Newly released federal documents have revealed some potentially inconvenient truths about the environmental impact of Alberta’s oilsands industry, along with the risks and economic costs of the Harper government’s climate change strategy.
The documents take aim at a government assessment of the oilsands sector prepared by the Natural Resources Department.
Officials from Environment Canada who reviewed the original package, warned that it reflected the views of oil companies instead of the facts.
“The package should deliver neutral, balanced and factual information,” said the analysis. “Currently, much of the language is too pro-industry, and would make the government to be perceived as bias and thus not credible or serving the public good.”
The documents warn that some climate change and water quality policies are unproven and could drive up production costs in the oilsands by as much as $20 per barrel of oil, while creating new pollution that affects air quality. The price of oil is now trading on the markets at about $80 U.S. a barrel.
The analysis notes that the oilsands industry will not be able to implement wide-scale changes needed to address rising pollution, such as the introduction of technology to capture carbon dioxide emissions and bury them underground, without clear regulations and a price signal set by the government.
“There are also significant risks associated with integrating (carbon capture and storage) on a large commercial-scale when it has yet to be successfully demonstrated in the oilsands,” said the package, which also warned the government to address negative impacts of introducing nuclear power into the oilsands production process.
Regarding total greenhouse gas emissions, the documents explain that while the industry has reduced emissions per barrel over the past two decades, overall greenhouse gas emissions have tripled since 1990 and will likely continue to rise.
“I think this document sort of shows some hidden truths about what the government knows about oilsands and what they’re not saying out loud,” said Matt Price, policy director at Environmental Defence, a Toronto-based conservation group which obtained the documents through an Access to Information request. “It obviously says some things in this document that I don’t think the government actually wants the public to hear.”
The original Natural Resources Canada analysis also highlights the economic spinoffs generated throughout the country, estimating that it is projected to increase economic growth by $885 billion between 2000 and 2020, including growth of $634 billion in Alberta, $102 billion in Ontario, $8 billion in Quebec and $45 billion in the rest of the country.

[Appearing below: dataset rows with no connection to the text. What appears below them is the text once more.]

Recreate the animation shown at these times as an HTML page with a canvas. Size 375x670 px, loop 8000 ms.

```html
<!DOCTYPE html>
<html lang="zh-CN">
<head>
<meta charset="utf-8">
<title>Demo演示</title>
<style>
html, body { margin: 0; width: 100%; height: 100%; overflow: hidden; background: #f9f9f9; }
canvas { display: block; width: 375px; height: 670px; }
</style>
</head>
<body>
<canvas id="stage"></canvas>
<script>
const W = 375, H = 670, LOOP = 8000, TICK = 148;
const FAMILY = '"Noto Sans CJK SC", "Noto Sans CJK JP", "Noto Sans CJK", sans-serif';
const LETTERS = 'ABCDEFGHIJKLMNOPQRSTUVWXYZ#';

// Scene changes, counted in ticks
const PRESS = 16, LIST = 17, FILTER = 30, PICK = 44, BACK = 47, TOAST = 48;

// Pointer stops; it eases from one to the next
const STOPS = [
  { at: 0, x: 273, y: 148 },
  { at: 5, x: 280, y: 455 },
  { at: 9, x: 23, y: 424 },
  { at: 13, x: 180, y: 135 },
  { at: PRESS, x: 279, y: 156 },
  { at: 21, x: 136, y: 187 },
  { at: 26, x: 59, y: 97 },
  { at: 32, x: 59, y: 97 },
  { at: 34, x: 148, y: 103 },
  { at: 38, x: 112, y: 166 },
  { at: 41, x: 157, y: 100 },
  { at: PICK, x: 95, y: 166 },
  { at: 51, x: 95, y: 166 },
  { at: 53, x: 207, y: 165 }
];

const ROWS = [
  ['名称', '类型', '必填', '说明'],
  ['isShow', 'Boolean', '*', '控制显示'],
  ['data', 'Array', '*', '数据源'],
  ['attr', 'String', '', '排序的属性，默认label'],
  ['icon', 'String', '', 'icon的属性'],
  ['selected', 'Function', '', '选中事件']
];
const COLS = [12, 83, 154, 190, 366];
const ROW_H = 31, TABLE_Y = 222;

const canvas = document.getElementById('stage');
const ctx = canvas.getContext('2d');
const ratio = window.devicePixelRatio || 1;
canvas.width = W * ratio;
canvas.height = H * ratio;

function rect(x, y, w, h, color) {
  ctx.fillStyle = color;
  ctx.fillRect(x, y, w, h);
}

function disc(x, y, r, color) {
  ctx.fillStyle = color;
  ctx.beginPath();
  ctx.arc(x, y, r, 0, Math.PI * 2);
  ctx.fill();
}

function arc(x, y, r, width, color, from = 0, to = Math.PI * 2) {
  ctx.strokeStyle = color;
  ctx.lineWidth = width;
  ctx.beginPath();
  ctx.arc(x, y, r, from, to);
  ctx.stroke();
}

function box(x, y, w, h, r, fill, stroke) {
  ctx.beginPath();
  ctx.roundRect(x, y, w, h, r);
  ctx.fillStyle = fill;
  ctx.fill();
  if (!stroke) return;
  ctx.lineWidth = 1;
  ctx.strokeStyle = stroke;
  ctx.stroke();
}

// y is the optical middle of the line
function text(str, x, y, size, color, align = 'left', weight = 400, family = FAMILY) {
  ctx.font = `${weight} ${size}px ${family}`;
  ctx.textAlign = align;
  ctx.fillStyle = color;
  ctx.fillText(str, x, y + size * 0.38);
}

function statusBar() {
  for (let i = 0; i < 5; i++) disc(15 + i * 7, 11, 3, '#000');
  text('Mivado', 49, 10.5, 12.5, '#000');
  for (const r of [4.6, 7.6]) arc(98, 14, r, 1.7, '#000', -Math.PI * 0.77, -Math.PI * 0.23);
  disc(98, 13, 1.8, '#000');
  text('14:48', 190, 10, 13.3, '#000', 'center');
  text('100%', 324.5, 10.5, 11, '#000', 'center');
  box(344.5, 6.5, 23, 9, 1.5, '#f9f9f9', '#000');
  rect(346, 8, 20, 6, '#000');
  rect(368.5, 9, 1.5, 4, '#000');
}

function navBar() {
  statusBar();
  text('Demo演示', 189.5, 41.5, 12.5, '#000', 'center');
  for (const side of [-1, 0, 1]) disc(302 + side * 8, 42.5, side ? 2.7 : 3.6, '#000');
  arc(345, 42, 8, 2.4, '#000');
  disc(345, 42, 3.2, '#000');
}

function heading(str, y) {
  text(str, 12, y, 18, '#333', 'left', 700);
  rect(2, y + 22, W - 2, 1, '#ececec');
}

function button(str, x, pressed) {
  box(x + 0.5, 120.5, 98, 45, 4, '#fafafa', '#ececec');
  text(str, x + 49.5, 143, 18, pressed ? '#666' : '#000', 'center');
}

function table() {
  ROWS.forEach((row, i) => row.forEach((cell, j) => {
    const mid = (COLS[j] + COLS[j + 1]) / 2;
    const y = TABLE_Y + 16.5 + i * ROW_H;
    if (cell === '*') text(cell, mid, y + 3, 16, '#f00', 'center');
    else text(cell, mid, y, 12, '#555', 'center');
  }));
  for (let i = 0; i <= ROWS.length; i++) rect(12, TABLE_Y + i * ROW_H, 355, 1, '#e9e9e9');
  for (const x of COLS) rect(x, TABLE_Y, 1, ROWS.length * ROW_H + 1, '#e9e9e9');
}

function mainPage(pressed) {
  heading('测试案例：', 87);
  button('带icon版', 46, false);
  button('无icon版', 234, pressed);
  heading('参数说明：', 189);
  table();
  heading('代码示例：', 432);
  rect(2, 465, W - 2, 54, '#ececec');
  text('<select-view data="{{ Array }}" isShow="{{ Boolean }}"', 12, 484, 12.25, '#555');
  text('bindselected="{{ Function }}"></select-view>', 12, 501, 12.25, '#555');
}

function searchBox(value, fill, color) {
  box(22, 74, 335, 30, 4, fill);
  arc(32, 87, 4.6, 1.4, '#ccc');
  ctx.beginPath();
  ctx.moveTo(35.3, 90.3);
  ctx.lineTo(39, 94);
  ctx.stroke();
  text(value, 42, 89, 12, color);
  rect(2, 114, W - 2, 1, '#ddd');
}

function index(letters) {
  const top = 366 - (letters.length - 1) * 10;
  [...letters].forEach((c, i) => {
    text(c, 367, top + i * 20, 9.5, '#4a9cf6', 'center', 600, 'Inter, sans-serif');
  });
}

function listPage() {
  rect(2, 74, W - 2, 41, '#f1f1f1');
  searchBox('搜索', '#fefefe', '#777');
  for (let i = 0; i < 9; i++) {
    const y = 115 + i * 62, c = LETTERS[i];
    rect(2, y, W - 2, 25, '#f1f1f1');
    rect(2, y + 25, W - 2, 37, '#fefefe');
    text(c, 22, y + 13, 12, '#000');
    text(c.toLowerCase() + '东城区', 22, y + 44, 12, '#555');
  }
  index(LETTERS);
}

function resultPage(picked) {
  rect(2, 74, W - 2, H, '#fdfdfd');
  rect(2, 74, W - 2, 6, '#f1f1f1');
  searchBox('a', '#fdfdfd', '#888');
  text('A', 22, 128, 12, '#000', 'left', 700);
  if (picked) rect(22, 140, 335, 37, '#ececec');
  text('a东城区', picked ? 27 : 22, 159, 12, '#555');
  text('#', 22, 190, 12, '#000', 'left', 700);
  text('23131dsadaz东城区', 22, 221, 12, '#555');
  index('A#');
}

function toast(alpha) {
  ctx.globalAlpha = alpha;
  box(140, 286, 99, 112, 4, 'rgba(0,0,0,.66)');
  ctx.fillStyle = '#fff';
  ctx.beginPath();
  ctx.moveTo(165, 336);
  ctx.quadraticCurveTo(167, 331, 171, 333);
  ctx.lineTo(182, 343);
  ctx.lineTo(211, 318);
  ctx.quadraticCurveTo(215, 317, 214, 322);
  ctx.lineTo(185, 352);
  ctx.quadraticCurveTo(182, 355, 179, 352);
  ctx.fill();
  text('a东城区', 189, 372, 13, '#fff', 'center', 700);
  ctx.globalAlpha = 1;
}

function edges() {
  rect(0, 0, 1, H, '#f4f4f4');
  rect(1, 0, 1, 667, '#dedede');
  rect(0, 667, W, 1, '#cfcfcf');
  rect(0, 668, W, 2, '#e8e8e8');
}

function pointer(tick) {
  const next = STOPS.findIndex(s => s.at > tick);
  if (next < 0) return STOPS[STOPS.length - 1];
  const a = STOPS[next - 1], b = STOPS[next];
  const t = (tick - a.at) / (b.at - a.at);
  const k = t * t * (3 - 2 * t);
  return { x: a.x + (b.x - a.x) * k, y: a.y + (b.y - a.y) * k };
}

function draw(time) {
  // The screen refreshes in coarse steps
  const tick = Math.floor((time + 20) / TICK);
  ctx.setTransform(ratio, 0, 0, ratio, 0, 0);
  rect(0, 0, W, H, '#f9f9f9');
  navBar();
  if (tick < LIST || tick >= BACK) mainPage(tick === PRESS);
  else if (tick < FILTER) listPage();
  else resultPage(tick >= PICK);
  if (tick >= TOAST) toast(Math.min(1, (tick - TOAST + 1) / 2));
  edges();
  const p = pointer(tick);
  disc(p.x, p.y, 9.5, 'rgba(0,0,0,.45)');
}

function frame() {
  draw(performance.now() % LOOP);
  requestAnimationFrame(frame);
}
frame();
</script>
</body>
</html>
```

But the Environment Canada comments, which were delivered in an e-mail last February by scientist Mark Tushingham following extensive and wide consultations within the department, questioned why the original document included an overview of a controversial industry-funded report from 2001 that downplayed the carbon footprint of oilsands activity.
“The rapid development of the oilsands has led to a number of environmental challenges affecting the land, water and air,” said the analysis.
Tushingham was also at the centre of controversy in 2006 when the office of former environment minister Rona Ambrose ordered him to cancel a presentation about a new book he wrote on climate change, Hotter Than Hell.
Environment Minister Jim Prentice declined to give an interview about the documents, but Environment Canada spokeswoman Paula Franchellini said the analysis did not necessarily reflect the views of the government.
Jacinthe Perras, a spokeswoman from Natural Resources Canada, acknowledged that a section, prepared by Paul Khanna, a policy adviser on security of supply and the oilsands, highlighted controversial industry-funded research from 2001. But she explained it was, at the time, one of the few studies available evaluating life-cycle impacts of production. Further studies conducted by independent third parties have since been published, she said.